By Layne Saliba | May 26, 2017
As a cancer surgeon with more than 35 years of experience, Dr. Ken Dixon was tired of giving patients bad news.
Time and again, he had to have the difficult conversation with patients and their families, telling them there was nothing more he could do to rid them of cancer. He didn’t want to have that conversation anymore, so he did something about it.
“If I’m sitting across from you, and I say ‘I’m sorry. I don’t have anything else.’ That is a final statement,” said Dixon, a surgeon with Surgical Oncology of Northeast Georgia. “There needs to be something else.”
For him, “something else” was preserving tumor tissue in its living state after its initial analysis instead of tossing it in formalin, which kills it. By keeping the tissue alive, pathologists can test new therapies that develop and potentially offer therapies to that patient.
Enter SpeciCare, a new system Dixon put together that will allow for the easy handling and storage of that live tumor tissue. After the routine pathological analysis is done in the operating room, patients now have the option, by signing a directive, to have the remaining tumor tissue sent off to another pathology lab to be stored in multiple formats for further research.
“There’s no living tissue saved routinely, and this is the way it’s been since the 1870s,” Dixon said. “So (dead tumor tissue) gives you all the information about what a tumor looks like. But it doesn’t give you all the information that having a living tumor tissue would provide you.”
He said only one other company saves living tumor tissue. StoreMyTumor was the first to do it, but Dixon said the price for that service is three times SpeciCare’s cost of just under $2,000. Dixon said StoreMyTumor sees it as more of a “niche market,” but he wants to see it become “standard care.”
“This is something that shouldn’t just be available to people with a lot of money,” Dixon said. “It should be available to the masses.”
That’s one of SpeciCare’s biggest struggles. Insurance doesn’t cover it, so the patient has to pay the entire bill. Because of that, Dixon said patients often aren’t aware that it’s an option because “we’ve been a little bit stymied by the viewpoint that the medical care you receive is the medical care that insurance OKs.”
Dixon, along with one of his investors, Dr. Pierpont Brown, has worked to make it a more mainstream idea to help patients have hope for a better future.
“I think it’s a novel idea,” said Brown, a general surgeon with Northeast Georgia Physicians Group. “We’re proving that we can harvest the tissue and hang on to it and save it for future use. So I think as we develop more treatments that are directed toward the genetic makeup of tumors, I think it’s exceptionally important to have that tumor, to know the characteristics of that tumor for future treatment.”
Dixon said each patient’s tumor is different. He compared it to a fingerprint and said each tumor may respond differently to the same therapies.
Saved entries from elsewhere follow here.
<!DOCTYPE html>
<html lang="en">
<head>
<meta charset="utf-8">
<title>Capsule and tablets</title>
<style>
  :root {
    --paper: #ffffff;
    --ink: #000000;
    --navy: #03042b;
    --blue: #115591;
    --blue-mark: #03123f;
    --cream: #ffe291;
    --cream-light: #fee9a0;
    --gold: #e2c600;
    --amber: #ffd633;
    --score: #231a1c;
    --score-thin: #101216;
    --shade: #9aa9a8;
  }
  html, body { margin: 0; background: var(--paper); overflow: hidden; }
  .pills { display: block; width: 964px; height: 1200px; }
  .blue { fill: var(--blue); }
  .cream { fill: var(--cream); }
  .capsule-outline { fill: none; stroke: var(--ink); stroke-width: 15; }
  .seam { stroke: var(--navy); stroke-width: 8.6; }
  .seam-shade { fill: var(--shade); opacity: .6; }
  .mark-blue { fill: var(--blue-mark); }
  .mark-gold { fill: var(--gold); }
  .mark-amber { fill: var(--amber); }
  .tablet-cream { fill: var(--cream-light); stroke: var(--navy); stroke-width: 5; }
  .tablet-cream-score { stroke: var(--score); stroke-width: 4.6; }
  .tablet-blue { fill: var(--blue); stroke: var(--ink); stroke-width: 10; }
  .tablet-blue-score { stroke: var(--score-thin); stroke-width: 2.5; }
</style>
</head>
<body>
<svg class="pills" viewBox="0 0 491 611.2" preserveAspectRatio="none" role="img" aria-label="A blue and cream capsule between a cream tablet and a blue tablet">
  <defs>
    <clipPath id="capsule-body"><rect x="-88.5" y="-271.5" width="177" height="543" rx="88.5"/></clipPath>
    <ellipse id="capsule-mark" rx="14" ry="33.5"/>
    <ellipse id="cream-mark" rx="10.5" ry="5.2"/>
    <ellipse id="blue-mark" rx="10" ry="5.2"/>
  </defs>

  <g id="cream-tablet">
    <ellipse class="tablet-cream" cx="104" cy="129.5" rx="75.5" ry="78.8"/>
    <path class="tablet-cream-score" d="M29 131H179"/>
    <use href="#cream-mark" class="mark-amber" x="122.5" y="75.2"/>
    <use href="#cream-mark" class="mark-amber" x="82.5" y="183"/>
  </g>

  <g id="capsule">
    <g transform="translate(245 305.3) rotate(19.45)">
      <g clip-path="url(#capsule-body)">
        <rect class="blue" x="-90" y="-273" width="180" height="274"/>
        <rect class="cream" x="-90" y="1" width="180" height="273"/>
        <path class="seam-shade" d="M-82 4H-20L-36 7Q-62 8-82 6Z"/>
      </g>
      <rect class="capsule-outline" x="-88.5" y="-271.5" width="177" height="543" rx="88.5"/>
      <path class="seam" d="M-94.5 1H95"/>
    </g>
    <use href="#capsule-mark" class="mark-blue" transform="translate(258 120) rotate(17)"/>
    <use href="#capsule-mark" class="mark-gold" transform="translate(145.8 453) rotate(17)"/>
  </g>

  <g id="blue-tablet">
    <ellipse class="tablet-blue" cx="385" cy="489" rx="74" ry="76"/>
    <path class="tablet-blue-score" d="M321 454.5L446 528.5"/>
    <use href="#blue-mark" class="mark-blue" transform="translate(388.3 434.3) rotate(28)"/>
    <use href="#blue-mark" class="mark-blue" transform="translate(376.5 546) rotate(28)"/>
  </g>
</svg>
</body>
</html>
SpeciCare’s ultimate goal and purpose is to analyze a patient’s tumor tissue and “connect it with research for that individual’s benefit.”
The way that happens is actually a pretty simple process. After a patient meets with Dixon, and he determines if they are a good candidate for SpeciCare’s services, he offers the service and answers any questions they have.
“I would say, ‘This is a serious problem and we want to go through the standard therapies, but because there is a chance that you might at some point fail this therapy, let’s save some of your tumor tissue to have available,’” Dixon said.
If the patient decides to move ahead with SpeciCare, they sign a directive to their surgeon to save some tumor tissue. After a routine pathological analysis, the surgeon cuts the tumor into small pieces, puts it in a liquid that keeps it alive, then into a box called a SpeciKit that is sent to an off-site pathology lab.
Once it gets to the lab, it’s examined and processed again. Finally, it’s frozen in a way that keeps it alive and then placed in a repository as they “search for clinical trials” and “appropriate therapies to be delivered back to that patient.”
“We’re keeping the tumor alive,” Dixon said. “So we can treat that tumor with targeted therapy, chemotherapy or a combination of agents and then we see what that tumor does.”
Dixon said an important part of the process is the fact that patients are able to “take some sort of control.” He said historically, the view of tumor tissue has been that once it’s removed from the body, it doesn’t matter to that patient anymore. With SpeciCare, Dixon is trying to change that.
“Our job, the job of physicians in the community, is to let people know we should be saving tumor tissue in a living state,” Dixon said. “We should continue with the processes we normally do, but in addition to that, we should be saving that living tumor tissue.”